──────── GIVEN INFORMATION ────────
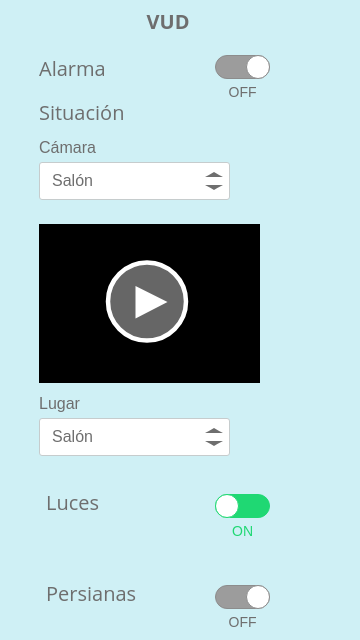
<!DOCTYPE html>
<html lang="es">
<head>
<meta charset="utf-8">
<title>VUD</title>
<style>
:root {
  --background: #cff0f5;
  --text: #6e6e6e;
  --field: #ffffff;
  --field-border: #c6cccd;
  --off: #9c9c9c;
  --off-border: #8c8c8c;
  --on: #1fd873;
  --video: #000000;
  --play: #666666;
}
* { box-sizing: border-box; margin: 0; }
html, body { width: 360px; height: 640px; overflow: hidden; }
body {
  background: var(--background);
  color: var(--text);
  font: 16px/20px "Liberation Sans", Arial, sans-serif;
}
.screen {
  display: flex;
  flex-direction: column;
  width: 360px;
  height: 640px;
  padding-left: 39px;
  overflow: hidden;
}
h1, h2 { font-family: "Open Sans", sans-serif; font-size: 20px; }
h1 { width: 258px; height: 55px; line-height: 43px; font-weight: 700; text-align: center; }
h2 { font-weight: 400; line-height: 28px; }
.control { display: flex; justify-content: space-between; width: 231px; height: 46px; flex: none; }
.situation { line-height: 24px; margin-bottom: 13px; }
.field { display: flex; flex-direction: column; gap: 4px; }
.select {
  display: flex;
  align-items: center;
  justify-content: space-between;
  width: 191px;
  height: 38px;
  padding: 0 6px 0 12px;
  background: var(--field);
  border: 1px solid var(--field-border);
  border-radius: 3px;
}
.arrows { width: 18px; height: 18px; fill: var(--text); }
.video { display: block; flex: none; width: 221px; height: 159px; margin: 24px 0 11px; background: var(--video); }
.switch { display: flex; flex-direction: column; align-items: center; gap: 5px; width: 55px; font-size: 14px; line-height: 16px; }
.track {
  display: flex;
  justify-content: flex-end;
  width: 55px;
  height: 24px;
  background: var(--off);
  border: 1px solid var(--off-border);
  border-radius: 12px;
}
.knob { width: 24px; height: 24px; margin: -1px; background: var(--field); border: 1px solid var(--off-border); border-radius: 50%; }
.on { color: var(--on); }
.on .track { justify-content: flex-start; background: var(--on); border-color: var(--on); }
.on .knob { border-color: var(--on); }
.device { padding-left: 7px; }
.device h2 { margin-top: -5px; }
.lights { margin-top: 38px; }
.blinds { margin-top: 45px; }
</style>
</head>
<body>
<main class="screen">
  <h1>VUD</h1>

  <section class="control">
    <h2>Alarma</h2>
    <div class="switch"><span class="track"><span class="knob"></span></span><span>OFF</span></div>
  </section>

  <h2 class="situation">Situación</h2>

  <div class="field">
    <span>Cámara</span>
    <div class="select">
      <span>Salón</span>
      <svg class="arrows" viewBox="0 0 18 18" aria-hidden="true">
        <defs><path id="arrow" d="M0 5 Q5 2.5 9 0 Q13 2.5 18 5Z"/></defs>
        <use href="#arrow"/>
        <use href="#arrow" transform="matrix(1 0 0 -1 0 18)"/>
      </svg>
    </div>
  </div>

  <svg class="video" viewBox="0 0 221 159" role="img" aria-label="Vídeo de la cámara con botón de reproducción">
    <circle cx="108" cy="77.5" r="39" fill="var(--play)" stroke="#fff" stroke-width="4.5"/>
    <polygon points="96.5,62 128.5,78 96.5,94.5" fill="#fff"/>
  </svg>

  <div class="field">
    <span>Lugar</span>
    <div class="select">
      <span>Salón</span>
      <svg class="arrows" viewBox="0 0 18 18" aria-hidden="true">
        <use href="#arrow"/>
        <use href="#arrow" transform="matrix(1 0 0 -1 0 18)"/>
      </svg>
    </div>
  </div>

  <section class="control device lights">
    <h2>Luces</h2>
    <div class="switch on"><span class="track"><span class="knob"></span></span><span>ON</span></div>
  </section>

  <section class="control device blinds">
    <h2>Persianas</h2>
    <div class="switch"><span class="track"><span class="knob"></span></span><span>OFF</span></div>
  </section>
</main>
</body>
</html>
────────
▶ INSTRUCTIONS TO FOLLOW: Pictures stay out; copy every entry above exactly.

▶ THE ANSWER:
<!DOCTYPE html>
<html lang="es">
<head>
<meta charset="utf-8">
<title>VUD</title>
<style>
:root {
  --background: #cff0f5;
  --text: #6e6e6e;
  --field: #ffffff;
  --field-border: #c6cccd;
  --off: #9c9c9c;
  --off-border: #8c8c8c;
  --on: #1fd873;
  --video: #000000;
  --play: #666666;
}
* { box-sizing: border-box; margin: 0; }
html, body { width: 360px; height: 640px; overflow: hidden; }
body {
  background: var(--background);
  color: var(--text);
  font: 16px/20px "Liberation Sans", Arial, sans-serif;
}
.screen {
  display: flex;
  flex-direction: column;
  width: 360px;
  height: 640px;
  padding-left: 39px;
  overflow: hidden;
}
h1, h2 { font-family: "Open Sans", sans-serif; font-size: 20px; }
h1 { width: 258px; height: 55px; line-height: 43px; font-weight: 700; text-align: center; }
h2 { font-weight: 400; line-height: 28px; }
.control { display: flex; justify-content: space-between; width: 231px; height: 46px; flex: none; }
.situation { line-height: 24px; margin-bottom: 13px; }
.field { display: flex; flex-direction: column; gap: 4px; }
.select {
  display: flex;
  align-items: center;
  justify-content: space-between;
  width: 191px;
  height: 38px;
  padding: 0 6px 0 12px;
  background: var(--field);
  border: 1px solid var(--field-border);
  border-radius: 3px;
}
.arrows { width: 18px; height: 18px; fill: var(--text); }
.video { display: block; flex: none; width: 221px; height: 159px; margin: 24px 0 11px; background: var(--video); }
.switch { display: flex; flex-direction: column; align-items: center; gap: 5px; width: 55px; font-size: 14px; line-height: 16px; }
.track {
  display: flex;
  justify-content: flex-end;
  width: 55px;
  height: 24px;
  background: var(--off);
  border: 1px solid var(--off-border);
  border-radius: 12px;
}
.knob { width: 24px; height: 24px; margin: -1px; background: var(--field); border: 1px solid var(--off-border); border-radius: 50%; }
.on { color: var(--on); }
.on .track { justify-content: flex-start; background: var(--on); border-color: var(--on); }
.on .knob { border-color: var(--on); }
.device { padding-left: 7px; }
.device h2 { margin-top: -5px; }
.lights { margin-top: 38px; }
.blinds { margin-top: 45px; }
</style>
</head>
<body>
<main class="screen">
  <h1>VUD</h1>

  <section class="control">
    <h2>Alarma</h2>
    <div class="switch"><span class="track"><span class="knob"></span></span><span>OFF</span></div>
  </section>

  <h2 class="situation">Situación</h2>

  <div class="field">
    <span>Cámara</span>
    <div class="select">
      <span>Salón</span>
      <svg class="arrows" viewBox="0 0 18 18" aria-hidden="true">
        <defs><path id="arrow" d="M0 5 Q5 2.5 9 0 Q13 2.5 18 5Z"/></defs>
        <use href="#arrow"/>
        <use href="#arrow" transform="matrix(1 0 0 -1 0 18)"/>
      </svg>
    </div>
  </div>

  <svg class="video" viewBox="0 0 221 159" role="img" aria-label="Vídeo de la cámara con botón de reproducción">
    <circle cx="108" cy="77.5" r="39" fill="var(--play)" stroke="#fff" stroke-width="4.5"/>
    <polygon points="96.5,62 128.5,78 96.5,94.5" fill="#fff"/>
  </svg>

  <div class="field">
    <span>Lugar</span>
    <div class="select">
      <span>Salón</span>
      <svg class="arrows" viewBox="0 0 18 18" aria-hidden="true">
        <use href="#arrow"/>
        <use href="#arrow" transform="matrix(1 0 0 -1 0 18)"/>
      </svg>
    </div>
  </div>

  <section class="control device lights">
    <h2>Luces</h2>
    <div class="switch on"><span class="track"><span class="knob"></span></span><span>ON</span></div>
  </section>

  <section class="control device blinds">
    <h2>Persianas</h2>
    <div class="switch"><span class="track"><span class="knob"></span></span><span>OFF</span></div>
  </section>
</main>
</body>
</html>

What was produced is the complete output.